I needed to ship a number of packages last week, so I made my first visit to a local mailing supply and shipping store in my neighborhood. It took almost 40 minutes to pack and ship all my items, and by the end of my visit, I hadn’t just learned a lot about their business, but I was also reminded of the power of being small.
The woman who works the counter is the co-owner with her husband. She’s also seven months pregnant, which would not normally figure into a business analysis except that nearly every customer who entered the store seemed to know when her baby was due. That’s notable because it turns out she knew them pretty well, too. Their names, their kids’ names, their occupations and health ailments and vacation plans. There’s a history there between the owners and their customers (I seemed to be the only patron who wasn’t yet on a first-name basis with the owner).
One woman arrived to check her P.O. box, at which point the owner mentioned to the new trainee behind the register (who also happens to be the owner’s mother-in-law) that this customer was named Dolores, she’s hard of hearing, and it’s important to look at her when you speak because she reads lips.
This business is a part of the surrounding community.

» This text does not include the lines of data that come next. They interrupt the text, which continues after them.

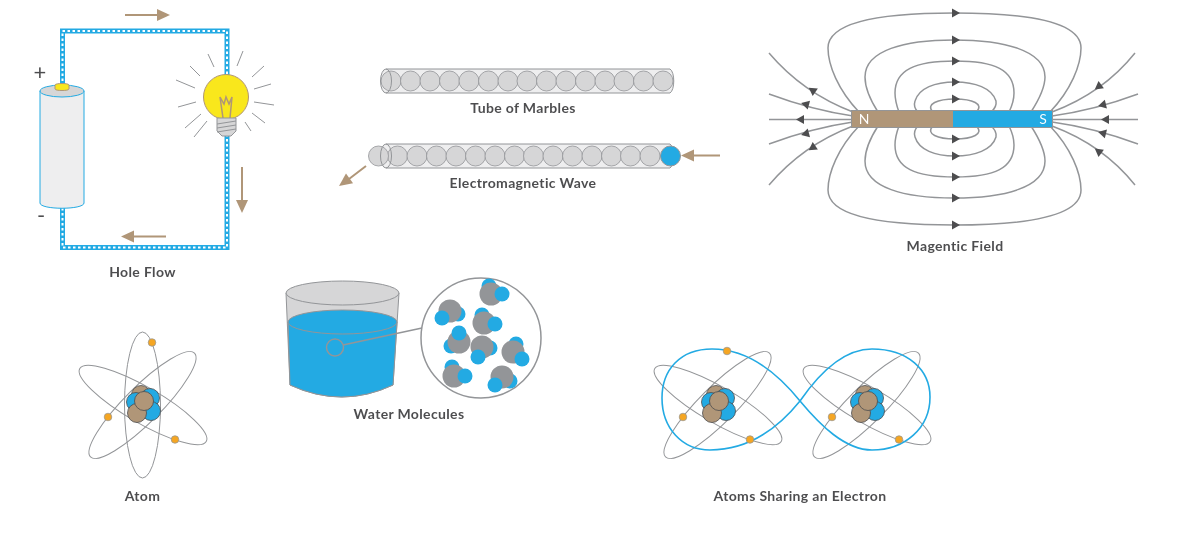
<!DOCTYPE html>
<html lang="en">
<head>
<meta charset="utf-8">
<title>Electricity and Magnetism Diagrams</title>
<style>
:root {
  --blue: #23aae3;
  --tan: #b09678;
  --ink: #4d4d4f;
  --line: #939598;
  --grey: #d6d6d7;
  --pale: #eeeeef;
  --yellow: #f9e71c;
  --orange: #f5a623;
}
* { box-sizing: border-box; margin: 0; }
html, body { width: 1200px; height: 553px; overflow: hidden; background: #fff; }
main { position: relative; width: 1200px; height: 553px; overflow: hidden; }
figure { position: absolute; display: flex; flex-direction: column; }
figure svg { display: block; width: 100%; flex: 1; min-height: 0; overflow: visible; fill: none; }
figcaption {
  height: 20px; text-align: center; white-space: nowrap;
  font: 700 14px/20px Lato, sans-serif; letter-spacing: .35px; color: var(--ink);
}
.hole-flow { left: 10px; top: 0; width: 265px; height: 282px; }
.marbles { left: 333px; top: 60px; width: 380px; height: 58px; }
.wave { left: 333px; top: 135px; width: 380px; height: 58px; }
.magnet { left: 765px; top: 0; width: 380px; height: 256px; }
.water { left: 269px; top: 270px; width: 280px; height: 154px; }
.atom { left: 72px; top: 326px; width: 141px; height: 180px; }
.sharing { left: 650px; top: 340px; width: 300px; height: 166px; }
.arrow { stroke: var(--tan); stroke-width: 2; }
.head { fill: var(--tan); stroke: none; }
.thin { stroke: var(--line); stroke-width: 1; }
.field { stroke: var(--line); stroke-width: 1.5; }
.tip { fill: var(--ink); }
.tan { fill: var(--tan); }
.blue { fill: var(--blue); }
.electron { fill: var(--orange); stroke: var(--line); stroke-width: .7; }
.sign { font: 22px Lato, sans-serif; fill: var(--ink); text-anchor: middle; }
.pole { font: 14px Lato, sans-serif; fill: #fff; text-anchor: middle; }
</style>
</head>
<body>
<main>

<figure class="hole-flow">
  <svg viewBox="10 0 265 262" role="img" aria-label="Battery and bulb circuit">
    <defs>
      <path id="arrowhead" d="M0 0L-13 -6V6Z"/>
      <path id="wire" d="M62.5 86V31H227V78M227 134V247.500H62.500V204"/>
    </defs>
    <use href="#wire" stroke="var(--blue)" stroke-width="5"/>
    <use href="#wire" stroke="#fff" stroke-width="2" stroke-dasharray="2.500 2.500"/>
    <g class="battery" stroke="var(--blue)">
      <path d="M40 91V203C40 210 84 210 84 203V91Z" fill="var(--pale)"/>
      <ellipse cx="62" cy="91" rx="22" ry="6" fill="var(--grey)"/>
      <path d="M55 85V89C55 91 69 91 69 89V85C69 83 55 83 55 85Z" fill="var(--yellow)" stroke="var(--tan)"/>
    </g>
    <text class="sign" x="40" y="80">+</text>
    <text class="sign" x="41" y="223">-</text>
    <g class="bulb">
      <path class="thin" d="M208 54L214 67M243 51L237 66M190 66L200 76M264 66L252 77M176 80L195 88M271 84L254 89M178 107L196 102M274 105L254 102M185 128L201 114M265 123L252 113M194 137L207 121M251 131L245 122"/>
      <circle cx="226" cy="97" r="22.500" fill="var(--yellow)" stroke="var(--tan)"/>
      <path d="M223 118L220 97L224 104L226 97L229 104L232 97L230 118" stroke="var(--tan)" stroke-width="1.500"/>
      <path d="M217 118H236V131L231 136H222L217 131Z" fill="var(--grey)" stroke="var(--line)"/>
      <path class="thin" d="M217 124L236 121M217 128L236 125M217 132L236 129"/>
    </g>
    <path class="arrow" d="M125 15H160M242 167V202M166 236.500H132"/>
    <g class="head">
      <use href="#arrowhead" transform="translate(170 15)"/>
      <use href="#arrowhead" transform="translate(242 213) rotate(90)"/>
      <use href="#arrowhead" transform="translate(121 236.500) rotate(180)"/>
    </g>
  </svg>
  <figcaption>Hole Flow</figcaption>
</figure>

<figure class="marbles">
  <svg viewBox="333 60 380 38" role="img" aria-label="Tube filled with marbles">
    <defs>
      <circle id="marble" r="10" fill="var(--grey)" stroke="var(--line)" stroke-width=".8"/>
      <g id="marble-row">
        <use href="#marble"/><use href="#marble" x="19.500"/><use href="#marble" x="39"/><use href="#marble" x="58.500"/><use href="#marble" x="78"/><use href="#marble" x="97.500"/><use href="#marble" x="117"/><use href="#marble" x="136"/><use href="#marble" x="155.500"/><use href="#marble" x="175"/><use href="#marble" x="194.500"/><use href="#marble" x="214"/><use href="#marble" x="233"/><use href="#marble" x="252.500"/>
      </g>
      <path id="tube-body" d="M386 69H670C675 72 675 90 670 93H386C379 93 379 69 386 69Z" fill="var(--pale)"/>
      <g id="tube-rim" stroke="var(--line)">
        <path d="M386 69H670C675 72 675 90 670 93H386"/>
        <ellipse cx="386" cy="81" rx="5.500" ry="12"/>
      </g>
    </defs>
    <use href="#tube-body"/>
    <use href="#marble-row" x="391" y="81"/>
    <use href="#marble" x="663" y="81"/>
    <use href="#tube-rim"/>
  </svg>
  <figcaption>Tube of Marbles</figcaption>
</figure>

<figure class="wave">
  <svg viewBox="333 135 380 38" role="img" aria-label="A marble pushed in at one end pushes another out">
    <use href="#tube-body" y="75"/>
    <use href="#marble-row" x="397.500" y="156"/>
    <use href="#marble" x="378.500" y="156"/>
    <use href="#tube-rim" y="75"/>
    <circle class="blue" cx="670.500" cy="156" r="10" stroke="var(--line)"/>
    <path class="arrow" d="M720 155.500H692M366 166L349 179"/>
    <g class="head">
      <use href="#arrowhead" transform="translate(681 155.500) rotate(180)"/>
      <use href="#arrowhead" transform="translate(339 186) rotate(144)"/>
    </g>
  </svg>
  <figcaption>Electromagnetic Wave</figcaption>
</figure>

<figure class="magnet">
  <svg viewBox="765 0 380 236" role="img" aria-label="Bar magnet with field lines">
    <defs>
      <path id="tip" class="tip" d="M4 0L-4 -4.500V4.500Z"/>
      <g id="field-half">
        <g class="field">
          <path d="M859 112C838 90 828 65 828 48C828 22 880 13 954 13S1081 22 1081 48C1081 65 1071 90 1050 112"/>
          <path d="M878 112C869 98 865 87 865 77C865 50 905 40 954 40S1045 50 1045 77C1045 87 1040 98 1031 112"/>
          <path d="M899 112C896 104 895 98 895 93C895 70 915 61 955 61S1014 70 1014 93Q1014 102 1009 112"/>
          <path d="M918 112Q913 107 915 101C919 88 935 82 955 82S992 88 996 101Q997 107 991 112"/>
          <path d="M933 112C925 104 938 99 955 99S985 104 976 112"/>
          <path d="M853 112Q803 93 769 53M853 116Q812 110 769 94M1052 112Q1103 93 1135 53M1052 116Q1095 110 1138 94"/>
        </g>
        <use href="#tip" x="956" y="13"/><use href="#tip" x="956" y="40"/><use href="#tip" x="956" y="61"/><use href="#tip" x="956" y="82"/><use href="#tip" x="956" y="99"/>
        <use href="#tip" transform="translate(812 90) rotate(215)"/>
        <use href="#tip" transform="translate(805 104) rotate(195)"/>
        <use href="#tip" transform="translate(1098 87) rotate(143)"/>
        <use href="#tip" transform="translate(1102 105) rotate(166)"/>
      </g>
    </defs>
    <use href="#field-half"/>
    <use href="#field-half" transform="matrix(1 0 0 -1 0 238)"/>
    <path class="field" d="M769 119.500H852M1053 119.500H1138"/>
    <use href="#tip" transform="translate(800 119.500) rotate(180)"/>
    <use href="#tip" transform="translate(1105 119.500) rotate(180)"/>
    <rect class="tan" x="851" y="111" width="102" height="17"/>
    <rect class="blue" x="953" y="111" width="100" height="17"/>
    <rect class="thin" x="851.500" y="110.500" width="201" height="17"/>
    <text class="pole" x="864" y="124">N</text>
    <text class="pole" x="1043" y="124">S</text>
  </svg>
  <figcaption>Magentic Field</figcaption>
</figure>

<figure class="water">
  <svg viewBox="269 270 280 134" role="img" aria-label="Glass of water with molecules enlarged">
    <path d="M286 293L290 385Q342 409 393 385L399 293Z" fill="var(--grey)" stroke="var(--line)"/>
    <ellipse class="thin" cx="342.500" cy="293" rx="56.500" ry="12" fill="var(--grey)"/>
    <path class="blue" d="M288 322L290 385Q342 409 393 385L397 322Z" stroke="var(--line)"/>
    <ellipse class="blue" cx="342.500" cy="322" rx="54.500" ry="12" stroke="var(--line)"/>
    <g stroke="var(--line)" stroke-width="1.500">
      <circle cx="335" cy="347.500" r="8.500"/>
      <path d="M343 345L422 328"/>
      <circle cx="481" cy="338" r="60" fill="#fff"/>
    </g>
    <g class="molecules" fill="var(--line)">
      <g class="blue"><circle cx="489" cy="286" r="7.500"/><circle cx="458" cy="314" r="7.500"/><circle cx="482" cy="315" r="7.500"/><circle cx="451" cy="346" r="7.500"/><circle cx="490" cy="348" r="7.500"/><circle cx="516" cy="344" r="7.500"/><circle cx="452" cy="367" r="7.500"/><circle cx="510" cy="381" r="7.500"/></g>
      <circle cx="491" cy="294" r="11.500"/><circle cx="450" cy="311" r="11.500"/><circle cx="484" cy="323" r="11.500"/><circle cx="459" cy="342" r="11.500"/><circle cx="482" cy="347" r="11.500"/><circle cx="513" cy="352" r="11.500"/><circle cx="454" cy="376" r="11.500"/><circle cx="502" cy="377" r="11.500"/>
      <g class="blue"><circle cx="502" cy="294" r="7.500"/><circle cx="442" cy="318" r="7.500"/><circle cx="495" cy="324" r="7.500"/><circle cx="459" cy="333" r="7.500"/><circle cx="478" cy="357" r="7.500"/><circle cx="522" cy="359" r="7.500"/><circle cx="465" cy="376" r="7.500"/><circle cx="495" cy="385" r="7.500"/></g>
    </g>
  </svg>
  <figcaption>Water Molecules</figcaption>
</figure>

<figure class="atom">
  <svg viewBox="72 326 141 160" role="img" aria-label="Atom with three electrons">
    <defs>
      <g id="orbits" class="thin">
        <ellipse rx="73" ry="18" transform="translate(143 405) rotate(30)"/>
        <ellipse rx="73.500" ry="18" transform="translate(142.500 405) rotate(-45)"/>
      </g>
      <g id="nucleus" stroke="var(--ink)" stroke-width=".8">
        <circle class="tan" cx="141" cy="395" r="9.500"/>
        <circle class="blue" cx="150" cy="398" r="9.500"/>
        <circle class="blue" cx="136" cy="402" r="9.500"/>
        <circle class="blue" cx="151" cy="411" r="9.500"/>
        <circle class="tan" cx="137" cy="413" r="9.500"/>
        <circle class="tan" cx="144" cy="401" r="9.500"/>
      </g>
      <g id="electron-pair" class="electron">
        <circle cx="108" cy="417" r="3.800"/>
        <circle cx="175" cy="439.500" r="3.800"/>
      </g>
    </defs>
    <ellipse class="thin" cx="142.500" cy="405" rx="18" ry="73"/>
    <use href="#orbits"/>
    <use href="#nucleus"/>
    <use href="#electron-pair"/>
    <circle class="electron" cx="152" cy="342.500" r="3.800"/>
  </svg>
  <figcaption>Atom</figcaption>
</figure>

<figure class="sharing">
  <svg viewBox="650 340 300 146" role="img" aria-label="Two atoms joined by one electron path">
    <use href="#orbits" x="575"/>
    <use href="#orbits" x="724"/>
    <use href="#nucleus" x="575"/>
    <use href="#nucleus" x="724"/>
    <path d="M800 401C775 370 745 349 712 349C680 349 662 370 662 398C662 428 682 450 710 450C745 450 775 432 800 401C820 372 845 349 872 349C908 349 930 370 930 397C930 428 905 450 872 450C845 450 820 425 800 401Z" stroke="var(--blue)" stroke-width="1.600"/>
    <use href="#electron-pair" x="575"/>
    <use href="#electron-pair" x="724"/>
    <circle class="electron" cx="727" cy="351" r="3.800"/>
  </svg>
  <figcaption>Atoms Sharing an Electron</figcaption>
</figure>

</main>
</body>
</html>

The customers have a bond that goes beyond just convenience or the need to ship a package. The shop might be small, but that kind of connection with their customers will do a lot to insulate them from the bigger, less personal competition.
Many independent counselors and other small businesses go out of their way to hide that they’re small. For example, if you’re a one-person shop, why use the term “we” on your website, outgoing voicemail, and business communication? Most customers would rather deal with a “me” than a “we.”
If you’re a small business or a one-person shop, instead of trying to appear larger than you are, reinvest that effort into taking advantage of being small. Do things you’d never be able to do if you were two or three or ten times your size. In fact, that’s the surest way to spread word of mouth, attract more new customers, and eventually find yourself in the enviable position of being afforded a choice—get bigger, or stay small.